PROBLEM STATEMENT: Your answer should consist of all lines in the listing that hold the word "function".

DATA FOR REVIEW:
•••

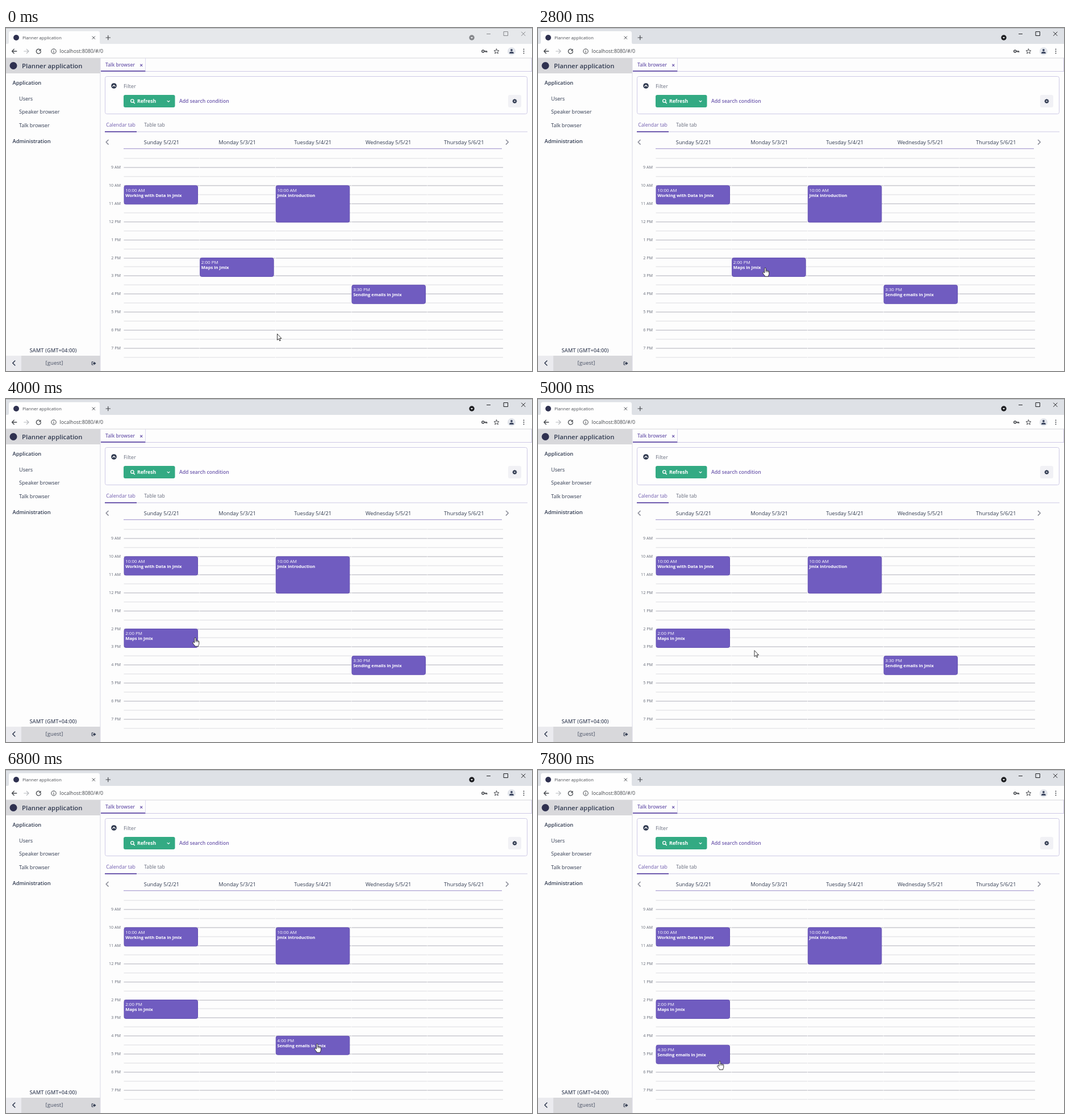
An HTML page that plays this animation: 926x605 px, repeating every 8000 ms.

```html
<!DOCTYPE html>
<html lang="en">
<head>
<meta charset="utf-8">
<title>Planner application</title>
<style>
html, body { margin: 0; width: 100%; height: 100%; overflow: hidden; background: #fdfdfd; }
svg { display: block; font-family: "Open Sans", "Noto Sans", sans-serif; }
.line { fill: none; stroke-linecap: round; stroke-linejoin: round; }
</style>
</head>
<body>
<svg id="stage" width="926" height="605" viewBox="0 0 926 605"></svg>
<script>
const LOOP = 8000, STEP = 200;
const INK = '#303a50', PURPLE = '#6f5bae', EVENT = '#705cc0', LILAC = '#cdc9e6', GREY = '#d8d8db';
const COL = 133.65, LEFT = 207.5, HOUR = 31.9, NINE = 246;

const rect = (x, y, w, h, fill, more = '') =>
  `<rect x="${x}" y="${y}" width="${w}" height="${h}" fill="${fill}" ${more}/>`;
const circle = (x, y, r, fill, more = '') => `<circle cx="${x}" cy="${y}" r="${r}" fill="${fill}" ${more}/>`;
const line = (d, stroke, w = 1, more = '') =>
  `<path class="line" d="${d}" stroke="${stroke}" stroke-width="${w}" ${more}/>`;
// y is the middle of the capitals
const text = (s, x, y, size, fill = INK, weight = 400, anchor = 'start') =>
  `<text x="${x}" y="${y + size * 0.36}" font-size="${size}" fill="${fill}" font-weight="${weight}" text-anchor="${anchor}">${s}</text>`;

function browser() {
  const dark = '#45484d';
  return rect(0, 0, 926, 28.5, '#dee1e6', 'id="bar"') + rect(0, 0, 926, 1, '#b3b5b9') +
    rect(0, 28, 926, 25, '#fefefe') +
    '<path d="M2 28.5Q5 28 5 25V9Q5 5.500 8.500 5.500H161.500Q165 5.500 165 9V25Q165 28 168 28.500Z" fill="#fefefe"/>' +
    circle(18, 17, 5, '#2f3150') +
    text('Planner application', 29, 17, 7.65, '#4b4e54') +
    line('M152 14.800l4.600 4.600m0-4.600l-4.600 4.600', dark) +
    line('M176 17h7.500M179.750 13.250v7.500', dark, 1.2) +
    `<g id="controls">${circle(820, 17, 4.7, 'currentColor')}` +
    '<path d="M817.800 16h4.400l-2.200 2.700z" fill="#eceef1"/>' +
    line('M846.500 10.500h6', 'currentColor') +
    line('M876.500 6.500h7v7h-7z', 'currentColor') +
    line('M907.500 7l6.500 6.500m0-6.500l-6.500 6.500', 'currentColor') + '</g>' +
    line('M18.800 41h-8.300m3.700-3.700l-3.700 3.700 3.700 3.700', dark, 1.3) +
    line('M31.700 41h8.300m-3.700-3.700l3.700 3.700-3.700 3.700', '#b4b7bb', 1.2) +
    line('M60.400 38.600a4 4 0 1 0 .9 2.900', dark, 1.3) + '<path d="M61.500 36.500v4h-4z" fill="#45484d"/>' +
    circle(84, 41, 4.2, 'none', `stroke="${dark}"`) + line('M84 40.700v2.400M84 38.800v.1', dark, 1.1) +
    text('localhost:8080/#/0', 94.5, 41, 8.8, '#44474c') +
    circle(839.8, 41, 2, 'none', `stroke="${dark}" stroke-width="1.6"`) + line('M842 41h4.500v1.500M844.500 41v1.300', dark, 1.5) +
    line('M863.500 36.800l1.200 2.900 3.200.2-2.400 2 .8 3.100-2.800-1.700-2.800 1.700.8-3.100-2.400-2 3.200-.2z', dark) +
    circle(890, 41, 7, '#e2e5eb') + circle(890, 39, 1.9, '#3c4660') +
    '<path d="M886.200 45v-.8q0-2.400 3.800-2.400t3.800 2.400v.8z" fill="#3c4660"/>' +
    [37.5, 41, 44.500].map(y => circle(911.5, y, 1, dark)).join('') +
    rect(0, 52.5, 926, 1, '#d5d6dc');
}

function sidebar() {
  const items = [['Application', 96.5, 600], ['Users', 124.5], ['Speaker browser', 148.2],
    ['Talk browser', 171.6], ['Administration', 199.4, 600]];
  return rect(0, 53, 166, 27, GREY) + circle(13, 66.5, 6.5, '#2f3150') +
    text('Planner application', 28, 66.6, 11.35, INK, 600) +
    items.map(([s, y, w]) => text(s, w ? 11.5 : 23, y, w ? 9.3 : 9.15, INK, w)).join('') +
    text('SAMT (GMT+04:00)', 83, 568.5, 9.3, '#4a5266', 600, 'middle') +
    rect(0, 578, 27, 27, '#ebebef') + rect(27, 578, 139, 27, GREY) +
    line('M15.800 587l-4 4 4 4', INK, 1.6) +
    text('[guest]', 85, 591, 9.6, '#4a5266', 400, 'middle') +
    line('M153.500 588.800h-2.500v5.200h2.500', INK) +
    '<path d="M152.800 590.500h2.200v-2l3.500 3-3.500 3v-2h-2.200z" fill="#303a50"/>' +
    rect(165.5, 53, 1, 552, '#d9d8e6');
}

function panel() {
  const teeth = [0, 45, 90, 135].map(a =>
    rect(894.6, 125.2, 1.8, 7.8, INK, `transform="rotate(${a} 895.500 129.100)"`)).join('');
  return rect(167, 76, 759, 1, LILAC) + rect(167, 75, 78.5, 2, PURPLE) +
    rect(245, 53, 1, 23, '#dddaf0') + rect(925, 53, 1, 24, LILAC) +
    text('Talk browser', 175, 65, 8.5, PURPLE, 600) +
    line('M236.500 64l3.400 3.400m0-3.400l-3.400 3.400', PURPLE, 1.1) +
    rect(174.5, 85.5, 743, 66, '#fefefe', `rx="3" stroke="${LILAC}"`) +
    circle(190, 102, 4.8, INK) + line('M187.800 103l2.200-2.200 2.200 2.200', '#fff', 1.3) +
    text('Filter', 207, 102.3, 9.3, '#6b7080') +
    rect(207, 118, 90.5, 22, '#33aa83', 'rx="3"') +
    circle(222.300, 128.5, 2.7, 'none', 'stroke="#fff" stroke-width="1.3"') + line('M224.400 130.800l2 2', '#fff', 1.5) +
    text('Refresh', 231, 129.2, 8.7, '#fff', 700) +
    line('M284 128.300l2 2 2-2', '#fff', 1.1) +
    text('Add search condition', 305, 129.2, 8.65, PURPLE, 600) +
    rect(884, 118, 23, 22, '#f1f1f5', 'rx="3"') + circle(895.5, 129.1, 3, INK) + teeth + circle(895.5, 129.1, 1.2, '#f1f1f5') +
    text('Calendar tab', 176.3, 171.3, 8.65, PURPLE) + text('Table tab', 243.3, 171.3, 8.6, '#666b7c') +
    rect(174, 182.5, 744, 1, LILAC) + rect(174, 182, 56, 2, PURPLE);
}

function calendar() {
  const days = ['Sunday', 'Monday', 'Tuesday', 'Wednesday', 'Thursday'];
  let out = line('M180 197.500l-3.800 3.800 3.800 3.800', '#8a8c98', 1.6) + line('M880.500 197.500l3.800 3.800-3.800 3.800', '#8a8c98', 1.6) +
    rect(207, 212, 666, 1.5, '#b9b0da');
  days.forEach((d, i) => out += text(`${d} 5/${i + 2}/21`, 274 + i * 133.05, 201.5, 9.25, INK, 400, 'middle'));
  for (let i = -1; i < 22; i++) {
    const y = Math.round(NINE + i * HOUR / 2) - 0.5, half = i & 1;
    for (let c = 0; c < 5; c++)
      out += rect((LEFT + c * COL).toFixed(1), y, COL - 0.7, 1, half ? '#dcdce0' : '#b0b0b9');
    if (!half) {
      const h = 9 + i / 2;
      out += text(`${(h - 1) % 12 + 1} ${h < 12 ? 'AM' : 'PM'}`, 202, y, 7.2, '#666b78', 400, 'end');
    }
  }
  return out;
}

const clock = h => `${(Math.floor(h) - 1) % 12 + 1}:${h % 1 ? '30' : '00'} ${h < 12 ? 'AM' : 'PM'}`;
const place = (day, h) => `translate(${LEFT + day * COL} ${NINE + (h - 9) * HOUR - 0.5})`;
const talk = (id, title, day, h, hours = 1) => `<g id="${id}" transform="${place(day, h)}">` +
  rect(0.5, 0.5, 129.5, hours * HOUR + 1, EVENT, 'rx="3" stroke="#6552b2"') +
  text(clock(h), 2.7, 8.5, 7.95, '#fff') + text(title, 2.7, 17.6, 7.65, '#fff', 700) + '</g>';

const arrow = '<path id="arrow" d="M.5.5V11.400L3 9.100 4.700 12.900 6.300 12.200 4.700 8.500H8Z" fill="#fff" stroke="#222" stroke-width=".9"/>';
const hand = '<g id="hand"><path d="M-1.200 9V1.200Q-1.200 0 0 0T1.200 1.200V5Q2.500 4.300 3.200 5.300 4.500 4.700 5.100 5.800 6.700 5.500 6.800 7V10.500Q6.800 12.500 5.700 13.500V15.200H-.7V14Q-2.800 12-4.300 9.200-4.700 7.800-3.300 7.800-2.200 8-1.200 9Z" fill="#fff" stroke="#222" stroke-width=".9"/>' +
  line('M1.200 5v2.600M3.200 5.600v2M5.100 6v1.800', '#222', 0.7) + '</g>';

stage.innerHTML = rect(0, 0, 926, 605, '#fdfdfd') + browser() + panel() + sidebar() + calendar() +
  talk('data', 'Working with Data in Jmix', 0, 10) + talk('intro', 'Jmix introduction', 2, 10, 2) +
  talk('maps', 'Maps in Jmix', 1, 14) + talk('mail', 'Sending emails in Jmix', 3, 15.5) +
  `<g id="pointer">${arrow}${hand}</g>`;

const $ = id => document.getElementById(id);

// time, x, y of the pointer tip
const path = [[0, 477, 539], [800, 477, 539], [2000, 424, 432.5], [2800, 400, 423], [3400, 333, 421],
  [4200, 333, 421], [5000, 380.5, 443], [5200, 380.5, 443], [6000, 636.5, 490], [6200, 636.5, 490],
  [6400, 628, 476], [6600, 624, 471], [7200, 395, 507], [7400, 365, 511], [7600, 335, 512.5], [7800, 320, 513.5], [LOOP, 320, 513.5]];
// time, day, hour
const moves = {
  maps: [[0, 1, 14], [3200, 0, 14]],
  mail: [[0, 3, 15.5], [6800, 2, 16], [7000, 1, 16], [7400, 1, 16.5], [7600, 0, 16.5]]
};
const grips = [[2000, 4400], [6400, LOOP]];

function pointerAt(t) {
  const i = path.findIndex(p => p[0] > t), [t0, x0, y0] = path[i - 1], [t1, x1, y1] = path[i];
  const k = (t - t0) / (t1 - t0);
  return [x0 + (x1 - x0) * k, y0 + (y1 - y0) * k];
}

function draw(now) {
  const t = Math.floor(now % LOOP / STEP) * STEP;
  const active = t >= 2400, grip = grips.some(([a, b]) => t >= a && t < b);
  $('bar').setAttribute('fill', active ? '#dee1e6' : '#e6e8eb');
  $('controls').setAttribute('color', active ? '#1d1e21' : '#85878b');
  for (const id in moves) {
    const [, day, h] = moves[id].filter(m => m[0] <= t).pop();
    $(id).setAttribute('transform', place(day, h));
    $(id).querySelector('text').textContent = clock(h);
  }
  $('pointer').setAttribute('transform', `translate(${pointerAt(t)})`);
  $('arrow').style.display = grip ? 'none' : '';
  $('hand').style.display = grip ? '' : 'none';
}

function tick() {
  draw(performance.now());
  requestAnimationFrame(tick);
}
tick();
</script>
</body>
</html>
```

•••

SOLVED PROBLEM:
function browser() {
function sidebar() {
function panel() {
function calendar() {
function pointerAt(t) {
function draw(now) {
function tick() {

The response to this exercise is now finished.